Almost every war movie that has come out of the wars with Iraq have involved PTSD. “The Yellow Birds” is typical of the subgenre. It is based on the novel by Kevin Powers. Powers enlisted in the Army at age 17 and served in Iraq as a machine gunner. The book is based on his experiences in the Army and when he returned home. The Bartle character is based on him. The book was critically acclaimed. The movie was directed by Alexandre Moors. It was originally supposed to star Benedict Cumberbatch and Will Poulter. The film was shown at the Sundance Festival and was awarded the U.S. Dramatic Special Jury Award for Cinematography. However, the audience reaction caused the film to be reedited. It had a very limited release.

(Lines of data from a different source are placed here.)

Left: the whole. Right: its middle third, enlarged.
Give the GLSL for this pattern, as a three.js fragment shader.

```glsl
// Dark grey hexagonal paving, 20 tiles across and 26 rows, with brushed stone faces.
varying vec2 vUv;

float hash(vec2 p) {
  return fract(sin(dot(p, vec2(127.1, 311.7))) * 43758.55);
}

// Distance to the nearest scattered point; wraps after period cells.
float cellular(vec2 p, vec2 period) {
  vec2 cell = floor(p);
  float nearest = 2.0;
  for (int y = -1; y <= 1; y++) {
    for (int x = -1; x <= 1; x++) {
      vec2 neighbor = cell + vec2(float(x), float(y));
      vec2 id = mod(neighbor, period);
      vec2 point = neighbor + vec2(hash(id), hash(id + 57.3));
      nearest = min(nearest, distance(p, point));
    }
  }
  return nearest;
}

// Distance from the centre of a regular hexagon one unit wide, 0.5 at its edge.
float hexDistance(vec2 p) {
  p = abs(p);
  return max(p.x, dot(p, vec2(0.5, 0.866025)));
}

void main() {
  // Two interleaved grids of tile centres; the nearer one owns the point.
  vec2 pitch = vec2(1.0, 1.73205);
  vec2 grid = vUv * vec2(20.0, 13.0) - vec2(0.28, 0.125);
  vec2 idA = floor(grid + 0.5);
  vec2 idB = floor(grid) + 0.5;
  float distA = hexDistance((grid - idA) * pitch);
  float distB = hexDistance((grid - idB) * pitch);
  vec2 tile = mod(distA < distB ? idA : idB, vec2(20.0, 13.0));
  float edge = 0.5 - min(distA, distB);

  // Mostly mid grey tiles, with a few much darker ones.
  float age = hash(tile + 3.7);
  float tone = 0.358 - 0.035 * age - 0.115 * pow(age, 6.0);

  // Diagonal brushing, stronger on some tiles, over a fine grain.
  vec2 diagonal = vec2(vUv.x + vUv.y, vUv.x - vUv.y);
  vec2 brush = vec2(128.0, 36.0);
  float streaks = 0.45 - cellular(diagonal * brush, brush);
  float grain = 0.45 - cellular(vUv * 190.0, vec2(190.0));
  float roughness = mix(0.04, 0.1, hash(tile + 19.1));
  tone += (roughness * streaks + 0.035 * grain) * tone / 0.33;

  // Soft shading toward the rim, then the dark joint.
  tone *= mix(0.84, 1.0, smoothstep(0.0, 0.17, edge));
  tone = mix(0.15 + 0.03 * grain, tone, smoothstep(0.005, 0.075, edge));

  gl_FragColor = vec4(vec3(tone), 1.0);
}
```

The opening narration sets the theme. “The war tried to kill us in the spring and the summer. Tried to kill us every day, didn’t explain itself, didn’t tell us why it brought us there. It just took. It killed some of us before we knew we were dead. Pretty soon it was hard to tell who was alive and who was a ghost.” Murphy (Tye Sheridan) and Bartle (Alden Ehrenreich) meet in boot camp and become best friends. We don’t even get a montage before the buddies are in the shit. To build the case for PTSD, they are on a rooftop in an Iraqi city and Sergeant Stirling (Jack Huston) lights up a car that drives toward their position. Collateral damage claims the lives of some civilians and we are supposed to feel Stirling is a combat junkie, but what else was he supposed to do? Other scenes expand on the “I hate this place” vibe. IEDs and ambushes. Comrades die in your arms. It turns out that Murph is not cut out for this. He ends up going missing and the mystery has not been solved by the time Bartle returns to the states. Before he left, he promised Mrs. Murphy (Jennifer Anniston!) to take care of her son. This pressure and his experiences in Iraq turn him into a stereotypical homeless vet. Mrs. Murphy wants to know what happened to her son and so does the Army.
“The Yellow Birds” is the rare war movie mystery. This makes it different than your typical vet returns with problems movie. The mystery is the only thing original about it, however. The characters are cliché and the combat is what you visualize when you think Iraq. It is also different in that it is nonlinear. This works well. The closest equivalent to this movie is “Courage Under Fire”. Not equivalent cast-wise. Bartle and Anniston are strong, but there is no Denzel Washington to be found. The combat scenes are brief, but realistic for Iraq. Unfortunately, the movie does not make a strong case for it being Hell. Bartle and especially Murph come off as being fragile. Since Powers was actually in the thick of it, I have to assume the movie’s structure did not allow time to really develop the reasons for Murph’s actions and Bartle’s reactions.
“The Yellow Birds” could have been much better, but it is a sincere effort and considering how few war movies are being made these days, it is worth a watch.
GRADE = B-